- **Work task**
Pull out of the data below the stretch of lines bounded by the one containing "305 L444 302" and the one containing "288 V446 M152", both bounds included, unchanged.
━━ Data
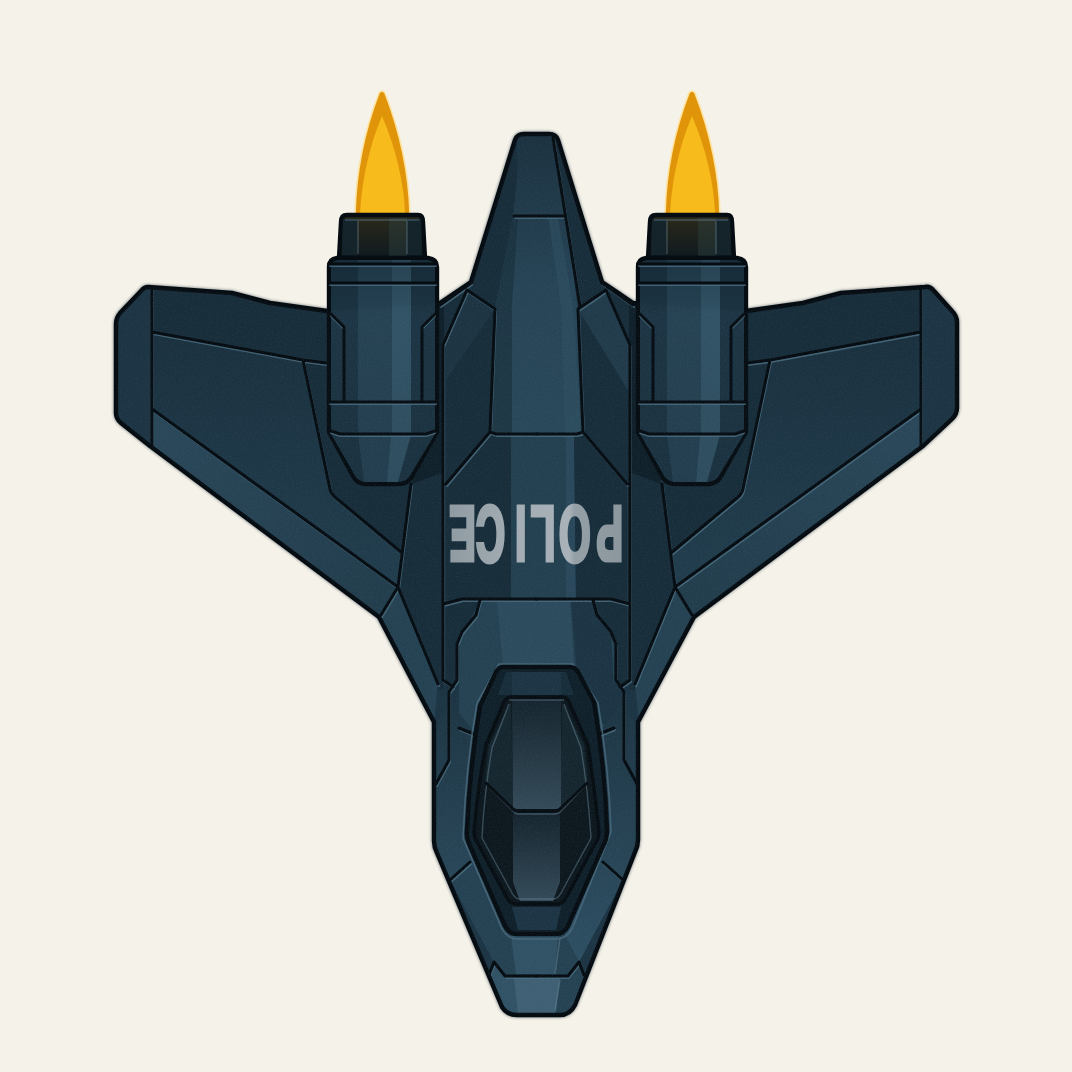
<!DOCTYPE html>
<html lang="en">
<head>
<meta charset="utf-8">
<title>Police jet</title>
<style>
:root {
  --paper: #f5f2ea;
  --ink: #060d12;
  --steel-deep: #10202a;
  --steel-dark: #182d3a;
  --steel: #1c3443;
  --steel-mid: #254253;
  --steel-light: #315265;
  --edge: #4b6c7f;
  --glass: #0d171e;
  --flame: #f7bb1c;
  --flame-edge: #e0940a;
}
html, body { margin: 0; background: var(--paper); overflow: hidden; }
svg { display: block; width: 1072px; height: 1072px; }
.outline { stroke: var(--ink); stroke-width: 4.4; stroke-linejoin: round; }
.panel { stroke: var(--ink); stroke-width: 3.4; stroke-linejoin: round; }
.seams { fill: none; stroke-linejoin: round; stroke-linecap: round; }
.seam-light { stroke: var(--edge); stroke-width: 2; opacity: .85; }
.seam-dark { stroke: var(--ink); stroke-width: 3; }
.deep { fill: var(--steel-deep); }
.dark { fill: var(--steel-dark); }
.steel { fill: var(--steel); }
.mid { fill: var(--steel-mid); }
.light { fill: var(--steel-light); }
.glass { fill: var(--glass); }
.glint { fill: none; stroke: #6d8999; stroke-width: 1.4; opacity: .45; }
.marking {
  font: 700 77px "TeX Gyre Heros Cn", "Liberation Sans", sans-serif;
  fill: url(#marking-metal);
  stroke: url(#marking-metal);
  stroke-width: 3;
}
</style>
</head>
<body>
<svg viewBox="0 0 1072 1072" role="img" aria-label="Dark blue police jet seen from above with two burning engines">
  <defs>
    <linearGradient id="wing-fill" x1="0" y1="0" x2="0" y2="1">
      <stop offset="0" stop-color="#1a303e"/>
      <stop offset="1" stop-color="#213d4d"/>
    </linearGradient>
    <linearGradient id="wing-edge" x1="0" y1="0" x2="1" y2="1">
      <stop offset="0" stop-color="#2a485a"/>
      <stop offset="1" stop-color="#213c4b"/>
    </linearGradient>
    <linearGradient id="spine" x1="0" y1="0" x2="0" y2="1">
      <stop offset="0" stop-color="#1b313f"/>
      <stop offset=".5" stop-color="#264456"/>
      <stop offset="1" stop-color="#294859"/>
    </linearGradient>
    <linearGradient id="nose" x1="0" y1="0" x2="0" y2="1">
      <stop offset="0" stop-color="#1d3543"/>
      <stop offset="1" stop-color="#2e4f63"/>
    </linearGradient>
    <linearGradient id="engine-shade" x1="0" y1="0" x2="0" y2="1">
      <stop offset="0" stop-color="#060d12" stop-opacity=".22"/>
      <stop offset=".25" stop-color="#060d12" stop-opacity="0"/>
      <stop offset="1" stop-color="#060d12" stop-opacity=".08"/>
    </linearGradient>
    <linearGradient id="nozzle-heat" x1="0" y1="0" x2="0" y2="1">
      <stop offset="0" stop-color="#2c2a1a"/>
      <stop offset="1" stop-color="#0e191f"/>
    </linearGradient>
    <linearGradient id="canopy-glass" x1="0" y1="0" x2="0" y2="1">
      <stop offset="0" stop-color="#15242e"/>
      <stop offset="1" stop-color="#344a58"/>
    </linearGradient>
    <linearGradient id="marking-metal">
      <stop offset="0" stop-color="#8b969d"/>
      <stop offset=".28" stop-color="#949fa6"/>
      <stop offset=".31" stop-color="#a9b2b8"/>
      <stop offset=".64" stop-color="#a3adb3"/>
      <stop offset="1" stop-color="#8f9aa1"/>
    </linearGradient>
    <filter id="grain" x="0" y="0" width="1" height="1">
      <feTurbulence type="fractalNoise" baseFrequency=".8" numOctaves="2" seed="4"/>
      <feColorMatrix values="0 0 0 0 .3  0 0 0 0 .42  0 0 0 0 .5  0 0 0 .9 -.36"/>
      <feComposite in2="SourceGraphic" operator="in"/>
    </filter>
    <filter id="soft-edge" x="-5%" y="-5%" width="110%" height="110%">
      <feGaussianBlur stdDeviation="1.5"/>
    </filter>

    <path id="silhouette" d="M148 287 L232 293 L270 303 L327 311 L440 303 L471 282 L515 140 Q517 134 524 134 H549 Q556 134 558 140 L602 282 L633 303 L746 311 L803 303 L841 293 L925 287 Q930 286 934 291 L952 311 Q957 316 957 322 V408 Q957 414 952 419 L923 446 L694 617 L638 722 V840 Q638 846 635 852 L575 1005 Q570 1015 560 1015 H517 Q507 1015 502 1007 L437 853 Q434 847 434 841 V722 L379 617 L150 446 L121 423 Q116 419 116 413 V324 Q116 318 120 313 L141 291 Q144 287 148 287 Z"/>

    <g id="wing-panels">
      <path class="steel" d="M116 318 L148 286 L152 288 V447 L116 419Z"/>
      <path class="dark" d="M152 286 L232 293 L270 303 L330 311 V363 L152 332Z"/>
      <path fill="url(#wing-fill)" d="M152 332 L303 360 L330 489 L403 552 L396 588 L152 409Z"/>
      <path class="dark" d="M303 360 L330 363 L345 460 L412 484 L403 552 L334 497Z"/>
      <path fill="url(#wing-edge)" d="M152 409 L398 587 L381 617 L152 447Z"/>
      <path class="dark" d="M440 303 L412 484 L398 587 L438 690 L446 690 V340 L480 284Z"/>
      <path class="mid" d="M398 587 L438 684 L434 722 L379 616Z"/>
      <path class="deep" d="M425 305 L444 302 V472 L412 484Z"/>
    </g>
    <path id="wing-seams" d="M152 288 V446 M152 332 L303 360 L326 363 M303 360 L330 489 Q331 494 336 498 L402 553 M152 409 L398 587 M411 484 L398 587 L381 615 M398 587 L438 684 M440 305 L471 283"/>
    <path id="fuselage-seams" d="M443 680 V345 L467 290 L495 309 L490 432 L446 484 M490 432 L496 434 H537 M443 604 L462 599 H537 M480 600 L476 615 L462 632 L457 644 V680 L449 692 V760 L436 784 M443 680 L453 687 M459 728 L476 735 M450 880 L470 862 M494 962 L505 976 H537 M494 962 L489 975"/>

    <g id="flame">
      <path fill="var(--flame-edge)" stroke="#ffe3a0" stroke-width="1.6" d="M379 93 Q382 89 385 93 C400 132 409 172 410 214 H355 C356 172 364 132 379 93Z"/>
      <path fill="var(--flame)" d="M382 116 C396 148 404 184 405 213 H360 C362 178 370 144 382 116Z"/>
    </g>

    <path id="engine-seams" d="M330 264 H436 M330 283 H436 M330 402 H436 M331 431 L340 434 H426 L435 431 M331 314 L344 327 V400 M435 314 L422 327 V400"/>
    <g id="engine">
      <path class="outline" fill="url(#nozzle-heat)" d="M347 215 H418 Q423 215 423 222 L425 258 H339 L341 222 Q341 215 347 215Z"/>
      <path fill="#15242b" d="M343 219 H357 V255 H342Z M407 219 H421 L422 255 H407Z"/>
      <path fill="#30423f" opacity=".45" d="M389 218 H407 V256 H389Z"/>
      <path class="glint" d="M345 220 H419 M358 221 V254 M407 221 V254"/>
      <path class="outline steel" d="M337 258 H428 Q437 259 437 267 V432 L411 478 Q407 484 399 484 H366 Q358 484 354 478 L329 432 V267 Q329 259 337 258Z"/>
      <path class="steel" d="M331 268 L338 260 H358 V434 H331Z"/>
      <path class="mid" d="M358 260 H392 V434 H358Z"/>
      <path class="light" d="M392 260 H411 V434 H392Z"/>
      <path class="steel" d="M411 260 H428 L435 268 V434 H411Z"/>
      <path class="steel" d="M331 434 H358 L364 482 L356 477Z M411 434 H435 L409 477 L398 482Z"/>
      <path class="mid" d="M358 435 H391 L387 482 H364Z"/>
      <path class="light" d="M391 435 H411 L398 482 H387Z"/>
      <path fill="url(#engine-shade)" d="M331 260 H435 V432 L407 482 H359 L331 432Z"/>
      <g class="seams">
        <use href="#engine-seams" class="seam-light" y="2"/>
        <use href="#engine-seams" class="seam-dark"/>
      </g>
    </g>

    <g id="all-seams">
      <use href="#wing-seams"/>
      <use href="#wing-seams" transform="matrix(-1 0 0 1 1073 0)"/>
      <use href="#fuselage-seams"/>
      <use href="#fuselage-seams" transform="matrix(-1 0 0 1 1073 0)"/>
      <path d="M514 216 H564 M553 138 L580 306"/>
    </g>
    <clipPath id="hull-clip"><use href="#silhouette"/></clipPath>
  </defs>

  <rect width="1072" height="1072" fill="var(--paper)"/>

  <g id="flames">
    <use href="#flame"/>
    <use href="#flame" x="310"/>
  </g>

  <g id="hull">
    <use href="#silhouette" fill="none" stroke="#26323a" stroke-width="5" opacity=".6" filter="url(#soft-edge)"/>
    <use href="#silhouette" class="steel"/>
    <g clip-path="url(#hull-clip)">
      <use href="#wing-panels"/>
      <use href="#wing-panels" transform="matrix(-1 0 0 1 1073 0)"/>

      <g id="fuselage">
        <path class="steel" d="M517 133 H556 L606 290 L629 345 V690 L638 722 V845 L568 1015 H507 L434 845 V722 L444 690 V345 L467 290Z"/>
        <path class="dark" d="M516 134 L520 215 L495 309 L490 432 L446 484 V345 L467 290Z"/>
        <path class="mid" d="M495 309 L467 290 L446 345 V380Z" opacity=".35"/>
        <path class="dark" d="M556 134 L606 290 L629 345 V484 L583 432 L578 309 L560 215Z"/>
        <path class="mid" d="M578 309 L606 290 L629 345 V392Z" opacity=".7"/>
        <path fill="url(#spine)" d="M521 136 H553 L566 216 L578 309 L583 434 H490 L495 309 L513 216Z"/>
        <path class="light" opacity=".5" d="M548 217 H558 L573 306 L581 434 H565 L561 306Z"/>
        <path class="dark" opacity=".6" d="M513 217 L495 309 L490 434 H512 V306 L518 217Z"/>
        <path class="dark" d="M446 484 L490 434 H511 V600 H446Z"/>
        <path class="mid" opacity=".85" d="M511 434 H566 V600 H511Z"/>
        <path class="light" opacity=".7" d="M566 434 H574 L576 600 H566Z"/>
        <path class="dark" d="M574 434 H583 L627 484 V600 H576Z"/>
        <path class="mid" d="M480 601 H593 L598 615 L614 642 V730 L588 737 L570 668 H503 L478 737 L459 728 V644Z"/>
        <path class="light" opacity=".6" d="M497 601 H570 L574 666 H503Z"/>
        <path class="steel" d="M571 601 H593 L611 634 L616 730 L595 720 L576 666Z"/>
        <path class="dark" d="M446 604 L480 600 L457 644 V682 L446 690Z M627 604 L593 600 L616 644 V682 L627 690Z"/>
        <path fill="url(#nose)" d="M434 730 L449 700 L478 737 L468 835 L509 934 L494 962 L450 880 L434 842Z"/>
        <path fill="url(#nose)" d="M638 730 L624 700 L595 737 L605 835 L564 934 L579 962 L623 880 L638 842Z"/>
        <path class="mid" d="M470 861 L509 934 L494 962 L450 880Z"/>
        <path class="mid" d="M509 934 H564 L579 962 L568 976 H505 L494 962Z"/>
        <path class="light" d="M511 936 H558 L555 974 H516Z"/>
        <path class="light" d="M494 962 L505 976 H568 L579 962 L585 975 L570 1014 H508 L489 977Z"/>
        <path fill="#3f6074" d="M514 978 H560 L555 1013 H518Z"/>
        <path class="mid" d="M560 978 H568 L580 964 L584 976 L568 1014 H556Z"/>
        <path class="glint" d="M560 938 L555 974 M560 980 L555 1010"/>
      </g>

      <g class="seams">
        <use href="#all-seams" class="seam-light" transform="translate(1 2)"/>
        <use href="#all-seams" class="seam-dark"/>
      </g>
    </g>
    <use href="#silhouette" class="outline" fill="none"/>
  </g>

  <g id="canopy">
    <path fill="none" stroke="var(--edge)" stroke-width="1.6" opacity=".8" d="M499 664 H573 L598 703 Q609 768 611 832 L572 929 Q566 939 556 939 H517 Q508 939 502 929 L463 838 Q466 765 477 703Z"/>
    <path class="outline deep" d="M503 667 H570 Q575 667 578 672 L594 702 Q605 768 607 830 Q607 840 603 846 L568 926 Q564 934 556 934 H517 Q509 934 505 926 L470 846 Q466 838 467 830 Q470 765 480 706 L496 672 Q499 667 503 667Z"/>
    <path class="dark" d="M506 672 H566 L574 695 H498Z"/>
    <path class="steel" d="M512 672 H561 V695 H512Z"/>
    <path class="steel" d="M512 907 H561 L556 930 H518Z"/>
    <path class="panel glass" d="M511 697 H562 Q567 697 569 702 L588 745 Q594 785 599 832 Q599 838 596 842 L566 898 Q563 904 557 904 H516 Q510 904 507 898 L477 842 Q474 838 474 832 Q478 785 486 745 L504 702 Q506 697 511 697Z"/>
    <path fill="#15262f" d="M511 702 L489 745 L485 782 L513 808Z M562 702 L584 745 L588 782 L560 808Z"/>
    <path fill="url(#canopy-glass)" d="M512 700 H561 V809 H513Z"/>
    <path fill="url(#canopy-glass)" d="M513 813 H560 V882 L553 901 H520 L513 882Z"/>
    <path class="glint" d="M489 787 L512 810 Q515 814 519 814 H554 Q559 814 562 810 L584 787 M482 838 L512 893 Q515 899 520 899 H553 Q558 899 561 893 L591 838 Q588 790 581 748 L564 704 M509 704 L492 748 Q484 795 482 838 M509 700 H564"/>
    <path class="seams seam-dark" d="M486 783 L511 807 Q514 811 519 811 H554 Q559 811 562 807 L587 783"/>
  </g>

  <g id="engines">
    <use href="#engine"/>
    <use href="#engine" x="309"/>
  </g>

  <text class="marking" x="680.8 730.3 783.3 828 859.8 903.8" y="561.5" transform="rotate(180 536.5 533.5) scale(.66 1)">POLICE</text>

  <use href="#silhouette" filter="url(#grain)" opacity=".2"/>
</svg>
</body>
</html>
━━━━
- **Reply to the task**
      <path class="deep" d="M425 305 L444 302 V472 L412 484Z"/>
    </g>
    <path id="wing-seams" d="M152 288 V446 M152 332 L303 360 L326 363 M303 360 L330 489 Q331 494 336 498 L402 553 M152 409 L398 587 M411 484 L398 587 L381 615 M398 587 L438 684 M440 305 L471 283"/>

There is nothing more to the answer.